More and more small businesses are branching out overseas, a new study finds.
Research from the National Small Business Association and its international trade arm, the Small Business Exporters Association, revealed that 64 percent of all small businesses have sold merchandise or services to a customer outside of the U.S., up 12 percentage points since 2010.
In addition, there has been a marked increase among non-exporters considering expanding into the international marketplace. The study found that 63 percent of non-exporters are interested in starting to export their goods or services, up from 43 percent three years ago.
"The growth we're seeing in small-business exporters underscores a broad change in attitude about exporting," said National Small Business Association Chair David Ickert of Air Tractor Inc. "Not only are small businesses seeing growing opportunities available to them via exporting, they increasingly view their goods and/or services as valuable in a global marketplace."
The research found a significant drop among non-exporters who said lack of goods or services to export was their main barrier to selling internationally. Today, the small business owners surveyed said their top obstacle is a lack of information and an unclear understanding of where to start.
The study revealed a number of benefits for those small businesses that are currently exporting, including increased sales and profits, a diversified customer base and increased stability in the light of U.S. economic difficulties.
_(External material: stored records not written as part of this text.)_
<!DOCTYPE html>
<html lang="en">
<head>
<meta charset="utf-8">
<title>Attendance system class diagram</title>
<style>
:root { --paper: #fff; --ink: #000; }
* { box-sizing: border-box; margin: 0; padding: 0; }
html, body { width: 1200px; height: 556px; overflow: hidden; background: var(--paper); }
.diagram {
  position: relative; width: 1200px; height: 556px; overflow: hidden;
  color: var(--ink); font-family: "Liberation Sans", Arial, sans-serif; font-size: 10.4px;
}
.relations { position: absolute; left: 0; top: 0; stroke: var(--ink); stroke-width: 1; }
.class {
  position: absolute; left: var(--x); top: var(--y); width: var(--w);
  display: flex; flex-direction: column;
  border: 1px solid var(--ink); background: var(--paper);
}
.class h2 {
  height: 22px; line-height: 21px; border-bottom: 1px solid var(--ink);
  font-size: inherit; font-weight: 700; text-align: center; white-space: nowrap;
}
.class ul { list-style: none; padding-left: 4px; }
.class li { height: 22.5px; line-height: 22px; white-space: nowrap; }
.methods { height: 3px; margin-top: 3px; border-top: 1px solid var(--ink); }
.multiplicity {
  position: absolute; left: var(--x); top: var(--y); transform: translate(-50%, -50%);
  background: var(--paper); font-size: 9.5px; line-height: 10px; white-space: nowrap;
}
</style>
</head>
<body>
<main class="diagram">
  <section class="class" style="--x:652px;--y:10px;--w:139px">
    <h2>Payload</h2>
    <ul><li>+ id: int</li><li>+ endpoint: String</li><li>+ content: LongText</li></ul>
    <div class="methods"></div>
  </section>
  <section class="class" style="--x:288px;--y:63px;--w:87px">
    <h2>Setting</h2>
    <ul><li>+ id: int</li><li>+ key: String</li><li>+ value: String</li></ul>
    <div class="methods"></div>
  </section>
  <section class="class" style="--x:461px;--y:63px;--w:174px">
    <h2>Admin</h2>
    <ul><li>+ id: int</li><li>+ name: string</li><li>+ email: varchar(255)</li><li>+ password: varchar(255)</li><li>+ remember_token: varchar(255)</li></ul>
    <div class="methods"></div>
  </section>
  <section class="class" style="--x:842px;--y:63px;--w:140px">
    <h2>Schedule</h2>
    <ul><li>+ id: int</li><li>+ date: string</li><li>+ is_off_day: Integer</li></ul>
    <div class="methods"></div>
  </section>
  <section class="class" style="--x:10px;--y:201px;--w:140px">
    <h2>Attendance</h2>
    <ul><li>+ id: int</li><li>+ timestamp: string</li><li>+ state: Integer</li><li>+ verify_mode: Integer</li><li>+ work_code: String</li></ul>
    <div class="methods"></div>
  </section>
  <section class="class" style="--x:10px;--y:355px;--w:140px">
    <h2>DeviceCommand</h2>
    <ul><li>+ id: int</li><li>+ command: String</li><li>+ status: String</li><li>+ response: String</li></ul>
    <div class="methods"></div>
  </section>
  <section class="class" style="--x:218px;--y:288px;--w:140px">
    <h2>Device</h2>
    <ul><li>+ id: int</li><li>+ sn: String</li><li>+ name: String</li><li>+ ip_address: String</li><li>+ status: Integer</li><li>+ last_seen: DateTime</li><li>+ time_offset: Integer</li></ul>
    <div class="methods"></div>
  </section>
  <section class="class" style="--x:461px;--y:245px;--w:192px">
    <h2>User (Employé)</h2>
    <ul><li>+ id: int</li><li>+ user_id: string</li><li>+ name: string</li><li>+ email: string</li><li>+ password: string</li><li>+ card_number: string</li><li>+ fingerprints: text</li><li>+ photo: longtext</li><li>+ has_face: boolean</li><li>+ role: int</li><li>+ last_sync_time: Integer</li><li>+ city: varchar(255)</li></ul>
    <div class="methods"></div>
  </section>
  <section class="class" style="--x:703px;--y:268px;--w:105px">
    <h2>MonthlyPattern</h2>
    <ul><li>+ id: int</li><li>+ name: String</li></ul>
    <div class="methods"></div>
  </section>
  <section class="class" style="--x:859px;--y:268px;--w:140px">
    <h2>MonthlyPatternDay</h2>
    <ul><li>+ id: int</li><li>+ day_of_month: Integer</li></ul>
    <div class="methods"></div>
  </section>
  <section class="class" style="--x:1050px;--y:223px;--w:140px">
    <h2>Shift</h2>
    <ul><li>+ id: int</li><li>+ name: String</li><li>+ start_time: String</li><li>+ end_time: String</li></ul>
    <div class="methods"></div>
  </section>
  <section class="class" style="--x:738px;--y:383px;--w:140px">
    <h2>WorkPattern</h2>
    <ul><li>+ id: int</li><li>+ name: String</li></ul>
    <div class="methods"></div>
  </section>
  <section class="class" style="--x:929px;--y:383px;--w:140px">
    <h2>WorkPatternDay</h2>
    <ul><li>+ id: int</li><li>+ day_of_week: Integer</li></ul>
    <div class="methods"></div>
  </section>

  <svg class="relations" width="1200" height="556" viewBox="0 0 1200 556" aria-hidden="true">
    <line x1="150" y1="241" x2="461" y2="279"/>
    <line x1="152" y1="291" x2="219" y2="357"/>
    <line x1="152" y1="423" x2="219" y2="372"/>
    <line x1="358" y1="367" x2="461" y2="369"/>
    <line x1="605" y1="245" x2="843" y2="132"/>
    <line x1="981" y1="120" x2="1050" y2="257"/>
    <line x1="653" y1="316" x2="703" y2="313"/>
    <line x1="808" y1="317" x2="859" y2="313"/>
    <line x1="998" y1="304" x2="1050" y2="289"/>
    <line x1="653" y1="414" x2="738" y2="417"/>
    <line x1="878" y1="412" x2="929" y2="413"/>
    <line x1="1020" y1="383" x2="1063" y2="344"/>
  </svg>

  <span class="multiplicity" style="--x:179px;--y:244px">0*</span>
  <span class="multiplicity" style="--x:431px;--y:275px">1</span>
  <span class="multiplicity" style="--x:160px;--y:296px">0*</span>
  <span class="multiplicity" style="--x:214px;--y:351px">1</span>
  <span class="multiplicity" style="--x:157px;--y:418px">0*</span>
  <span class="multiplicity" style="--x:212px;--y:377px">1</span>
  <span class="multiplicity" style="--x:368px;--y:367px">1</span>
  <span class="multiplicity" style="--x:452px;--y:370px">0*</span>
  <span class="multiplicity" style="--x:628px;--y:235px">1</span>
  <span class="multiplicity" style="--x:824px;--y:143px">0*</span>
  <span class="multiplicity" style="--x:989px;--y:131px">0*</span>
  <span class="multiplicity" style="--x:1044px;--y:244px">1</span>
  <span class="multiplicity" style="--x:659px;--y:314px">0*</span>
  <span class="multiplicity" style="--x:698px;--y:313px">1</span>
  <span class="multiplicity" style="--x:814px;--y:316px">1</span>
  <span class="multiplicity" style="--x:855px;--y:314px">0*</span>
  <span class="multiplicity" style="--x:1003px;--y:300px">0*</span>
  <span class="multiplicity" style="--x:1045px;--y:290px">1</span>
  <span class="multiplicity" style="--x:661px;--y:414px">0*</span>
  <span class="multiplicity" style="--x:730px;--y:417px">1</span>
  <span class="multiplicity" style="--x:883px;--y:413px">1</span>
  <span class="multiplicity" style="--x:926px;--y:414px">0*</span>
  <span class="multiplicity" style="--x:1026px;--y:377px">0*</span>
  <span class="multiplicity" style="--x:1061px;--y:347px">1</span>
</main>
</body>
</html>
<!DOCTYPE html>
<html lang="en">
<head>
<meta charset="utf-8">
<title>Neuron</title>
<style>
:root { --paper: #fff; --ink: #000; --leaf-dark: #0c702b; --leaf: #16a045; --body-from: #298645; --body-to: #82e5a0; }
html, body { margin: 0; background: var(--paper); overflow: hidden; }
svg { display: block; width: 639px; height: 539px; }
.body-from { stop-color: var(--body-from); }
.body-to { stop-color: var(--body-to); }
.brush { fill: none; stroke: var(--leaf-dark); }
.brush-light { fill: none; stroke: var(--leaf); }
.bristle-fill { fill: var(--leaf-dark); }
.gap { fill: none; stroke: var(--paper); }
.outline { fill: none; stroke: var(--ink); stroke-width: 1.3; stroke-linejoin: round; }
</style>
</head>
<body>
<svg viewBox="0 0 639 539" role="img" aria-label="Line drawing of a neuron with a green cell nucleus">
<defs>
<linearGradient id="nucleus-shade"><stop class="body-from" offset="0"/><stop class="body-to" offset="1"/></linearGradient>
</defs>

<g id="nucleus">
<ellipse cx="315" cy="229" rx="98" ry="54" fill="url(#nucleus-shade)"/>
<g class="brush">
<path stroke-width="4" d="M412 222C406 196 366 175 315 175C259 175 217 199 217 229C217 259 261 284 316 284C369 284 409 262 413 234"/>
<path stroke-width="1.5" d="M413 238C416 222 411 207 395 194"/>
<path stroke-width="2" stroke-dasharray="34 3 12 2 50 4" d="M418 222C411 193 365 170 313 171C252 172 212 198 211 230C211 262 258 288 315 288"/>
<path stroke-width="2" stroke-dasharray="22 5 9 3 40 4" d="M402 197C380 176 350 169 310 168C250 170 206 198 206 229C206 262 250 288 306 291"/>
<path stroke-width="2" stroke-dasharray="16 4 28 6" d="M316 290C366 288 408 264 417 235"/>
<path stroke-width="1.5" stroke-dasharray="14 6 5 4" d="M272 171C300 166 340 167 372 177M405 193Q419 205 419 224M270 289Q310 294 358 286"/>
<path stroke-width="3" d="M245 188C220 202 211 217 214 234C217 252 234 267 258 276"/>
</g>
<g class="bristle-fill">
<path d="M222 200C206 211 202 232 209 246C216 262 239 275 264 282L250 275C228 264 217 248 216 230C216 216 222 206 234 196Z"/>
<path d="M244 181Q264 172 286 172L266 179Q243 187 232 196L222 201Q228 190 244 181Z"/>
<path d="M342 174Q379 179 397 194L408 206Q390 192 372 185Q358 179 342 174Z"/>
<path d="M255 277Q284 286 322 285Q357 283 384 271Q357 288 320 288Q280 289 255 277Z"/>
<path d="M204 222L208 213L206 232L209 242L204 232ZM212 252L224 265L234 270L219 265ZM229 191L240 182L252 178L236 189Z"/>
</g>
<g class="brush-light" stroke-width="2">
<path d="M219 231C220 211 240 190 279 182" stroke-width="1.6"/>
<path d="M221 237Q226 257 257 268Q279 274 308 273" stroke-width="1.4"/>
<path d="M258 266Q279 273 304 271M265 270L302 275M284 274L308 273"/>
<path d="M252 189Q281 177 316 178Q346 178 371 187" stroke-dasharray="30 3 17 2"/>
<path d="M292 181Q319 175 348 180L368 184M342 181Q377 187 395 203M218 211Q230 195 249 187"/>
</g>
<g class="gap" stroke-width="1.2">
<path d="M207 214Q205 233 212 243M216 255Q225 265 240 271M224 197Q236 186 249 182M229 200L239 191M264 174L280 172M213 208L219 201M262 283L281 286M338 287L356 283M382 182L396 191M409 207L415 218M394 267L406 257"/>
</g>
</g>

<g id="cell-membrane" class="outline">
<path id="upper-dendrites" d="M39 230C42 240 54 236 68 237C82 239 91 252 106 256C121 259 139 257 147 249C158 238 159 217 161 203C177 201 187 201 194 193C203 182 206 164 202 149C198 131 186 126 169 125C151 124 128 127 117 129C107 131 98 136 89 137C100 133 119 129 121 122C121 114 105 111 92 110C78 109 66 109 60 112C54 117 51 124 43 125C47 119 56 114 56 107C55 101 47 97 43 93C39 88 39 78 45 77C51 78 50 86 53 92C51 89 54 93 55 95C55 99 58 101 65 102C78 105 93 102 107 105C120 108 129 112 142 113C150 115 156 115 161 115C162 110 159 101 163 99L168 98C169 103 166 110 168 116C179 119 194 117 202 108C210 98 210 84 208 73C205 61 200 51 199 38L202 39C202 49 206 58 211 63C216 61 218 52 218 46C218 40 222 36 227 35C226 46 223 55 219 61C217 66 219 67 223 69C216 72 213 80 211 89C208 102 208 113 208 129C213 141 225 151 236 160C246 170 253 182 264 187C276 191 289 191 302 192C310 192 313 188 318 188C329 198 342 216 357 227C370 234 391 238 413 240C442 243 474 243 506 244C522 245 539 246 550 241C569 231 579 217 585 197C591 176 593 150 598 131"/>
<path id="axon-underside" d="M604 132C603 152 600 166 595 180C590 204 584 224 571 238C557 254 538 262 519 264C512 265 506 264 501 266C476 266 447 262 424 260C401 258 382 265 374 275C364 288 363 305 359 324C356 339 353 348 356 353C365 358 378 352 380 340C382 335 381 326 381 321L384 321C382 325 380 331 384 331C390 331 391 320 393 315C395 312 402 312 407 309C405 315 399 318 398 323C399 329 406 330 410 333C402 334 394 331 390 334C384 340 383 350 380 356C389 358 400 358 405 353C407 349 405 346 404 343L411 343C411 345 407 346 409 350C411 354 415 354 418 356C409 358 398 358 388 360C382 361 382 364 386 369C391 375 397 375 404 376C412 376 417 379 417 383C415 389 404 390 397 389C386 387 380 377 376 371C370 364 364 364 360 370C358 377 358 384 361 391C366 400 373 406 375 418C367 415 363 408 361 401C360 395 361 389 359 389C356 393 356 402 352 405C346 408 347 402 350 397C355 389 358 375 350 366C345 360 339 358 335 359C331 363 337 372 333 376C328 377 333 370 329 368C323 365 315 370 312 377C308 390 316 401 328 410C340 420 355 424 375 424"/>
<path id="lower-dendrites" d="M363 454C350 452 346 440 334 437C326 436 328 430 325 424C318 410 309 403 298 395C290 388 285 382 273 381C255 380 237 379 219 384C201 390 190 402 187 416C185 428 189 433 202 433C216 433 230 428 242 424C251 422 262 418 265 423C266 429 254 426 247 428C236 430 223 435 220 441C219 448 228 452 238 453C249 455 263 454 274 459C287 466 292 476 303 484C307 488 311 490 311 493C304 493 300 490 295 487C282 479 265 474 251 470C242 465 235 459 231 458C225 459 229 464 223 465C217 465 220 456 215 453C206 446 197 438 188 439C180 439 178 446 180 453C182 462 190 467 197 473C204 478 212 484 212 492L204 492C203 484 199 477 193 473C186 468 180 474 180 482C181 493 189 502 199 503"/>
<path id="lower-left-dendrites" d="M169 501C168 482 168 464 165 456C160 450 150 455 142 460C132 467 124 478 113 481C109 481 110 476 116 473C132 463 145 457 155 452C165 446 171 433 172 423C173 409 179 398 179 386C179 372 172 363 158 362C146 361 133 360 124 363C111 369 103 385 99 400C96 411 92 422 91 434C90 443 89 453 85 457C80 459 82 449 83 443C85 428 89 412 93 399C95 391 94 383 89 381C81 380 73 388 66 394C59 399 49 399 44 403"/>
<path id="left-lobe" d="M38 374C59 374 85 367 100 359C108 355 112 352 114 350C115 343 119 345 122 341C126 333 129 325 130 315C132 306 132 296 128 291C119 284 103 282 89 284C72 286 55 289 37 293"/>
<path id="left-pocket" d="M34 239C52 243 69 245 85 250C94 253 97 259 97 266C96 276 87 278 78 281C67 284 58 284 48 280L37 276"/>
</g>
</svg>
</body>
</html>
The research was based on surveys of more than 500 U.S. small businesses.